◆ Exercise directions ◆
Write only the number of lines in the data that include the word "height".

======== Given records ========

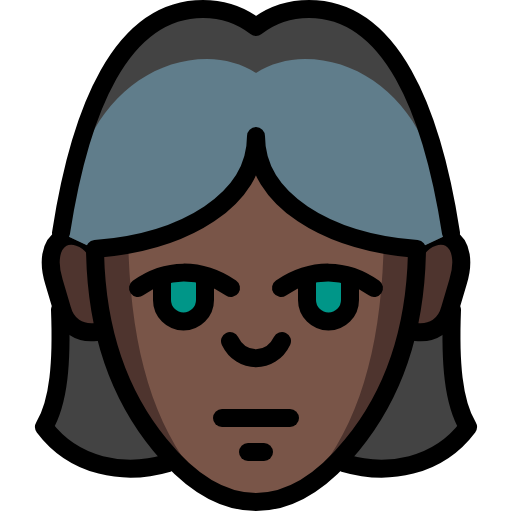
<!DOCTYPE html>
<html lang="en">
<head>
<meta charset="utf-8">
<title>Face icon</title>
<style>
:root {
  --ink: #000000;
  --hair-dark: #434343;
  --hair-light: #607d8b;
  --skin: #795548;
  --skin-shade: #4e342e;
  --iris: #009688;
}
html, body { margin: 0; background: #ffffff; overflow: hidden; }
svg { display: block; width: 512px; height: 512px; }
.hair-dark { fill: var(--hair-dark); }
.hair-light { fill: var(--hair-light); }
.skin { fill: var(--skin); }
.skin-shade { fill: var(--skin-shade); }
.iris { fill: var(--iris); }
.line { fill: none; stroke: var(--ink); stroke-width: 18; stroke-linecap: round; stroke-linejoin: round; }
.outlined { stroke: var(--ink); stroke-width: 18; stroke-linecap: round; stroke-linejoin: round; }
</style>
</head>
<body>
<svg viewBox="0 0 512 512" role="img" aria-label="Face with a centre parting and teal eyes">
  <defs>
    <clipPath id="face-clip">
      <path d="M95 249C96 330 118 394 160 445C190 482 222 502 256 502C290 502 322 482 352 445C394 394 416 330 417 249C340 240 270 195 256 136C242 195 172 240 95 249Z"/>
    </clipPath>
    <g id="side-lock">
      <path class="hair-dark outlined" d="M60 310C62 362 59 402 44 427C74 467 124 476 168 463L180 440L100 320Z"/>
    </g>
    <g id="ear">
      <path class="skin-shade outlined" d="M95 249C86 237 72 233 62 238C50 245 48 263 54 282L62 309C66 325 79 334 96 332L112 330L104 249Z"/>
    </g>
    <g id="eye">
      <path class="iris" d="M162 280H205V300A21.500 21.500 0 0 1 162 300Z"/>
      <path class="line" d="M162 282V300A21.500 21.500 0 0 0 205 300V282"/>
      <path class="line" d="M138 288C166 268 200 267 231 288"/>
    </g>
  </defs>

  <g id="back-hair">
    <use href="#side-lock"/>
    <use href="#side-lock" transform="matrix(-1 0 0 1 512 0)"/>
  </g>

  <g id="ears">
    <use href="#ear"/>
    <use href="#ear" transform="matrix(-1 0 0 1 512 0)"/>
  </g>

  <g id="face">
    <g clip-path="url(#face-clip)">
      <rect class="skin-shade" x="80" y="120" width="352" height="392"/>
      <path class="skin" d="M128 230C129 340 150 420 198 478C216 500 236 506 256 506C276 506 296 500 314 478C362 420 383 340 384 230L256 120Z"/>
    </g>
    <path class="line" d="M95 249C96 330 118 394 160 445C190 482 222 502 256 502C290 502 322 482 352 445C394 394 416 330 417 249"/>
  </g>

  <g id="top-hair">
    <path class="hair-dark" d="M61 233C80 110 121 9 203 9C224 9 242 16 256 27C270 16 288 9 309 9C391 9 432 110 451 233L417 249C340 240 270 195 256 136C242 195 172 240 95 249Z"/>
    <path class="hair-light" d="M61 233C66 200 75 165 90 138C113 90 158 59 207 59C225 59 242 64 256 73C270 64 287 59 305 59C354 59 399 90 422 138C437 165 446 200 451 233L417 249C340 240 270 195 256 136C242 195 172 240 95 249Z"/>
    <path class="line" d="M61 233C80 110 121 9 203 9C224 9 242 16 256 27C270 16 288 9 309 9C391 9 432 110 451 233"/>
    <path class="line" d="M95 249C185 242 256 200 256 136C256 200 327 242 417 249"/>
  </g>

  <g id="features">
    <use href="#eye"/>
    <use href="#eye" transform="matrix(-1 0 0 1 512 0)"/>
    <path class="line" id="nose" d="M230 341C241 364 271 364 282 341"/>
    <line class="line" id="mouth" x1="222" y1="418" x2="290" y2="418"/>
    <line class="line" id="chin" x1="248" y1="452" x2="264" y2="452"/>
  </g>
</svg>
</body>
</html>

========

◆ Answer to this exercise ◆
2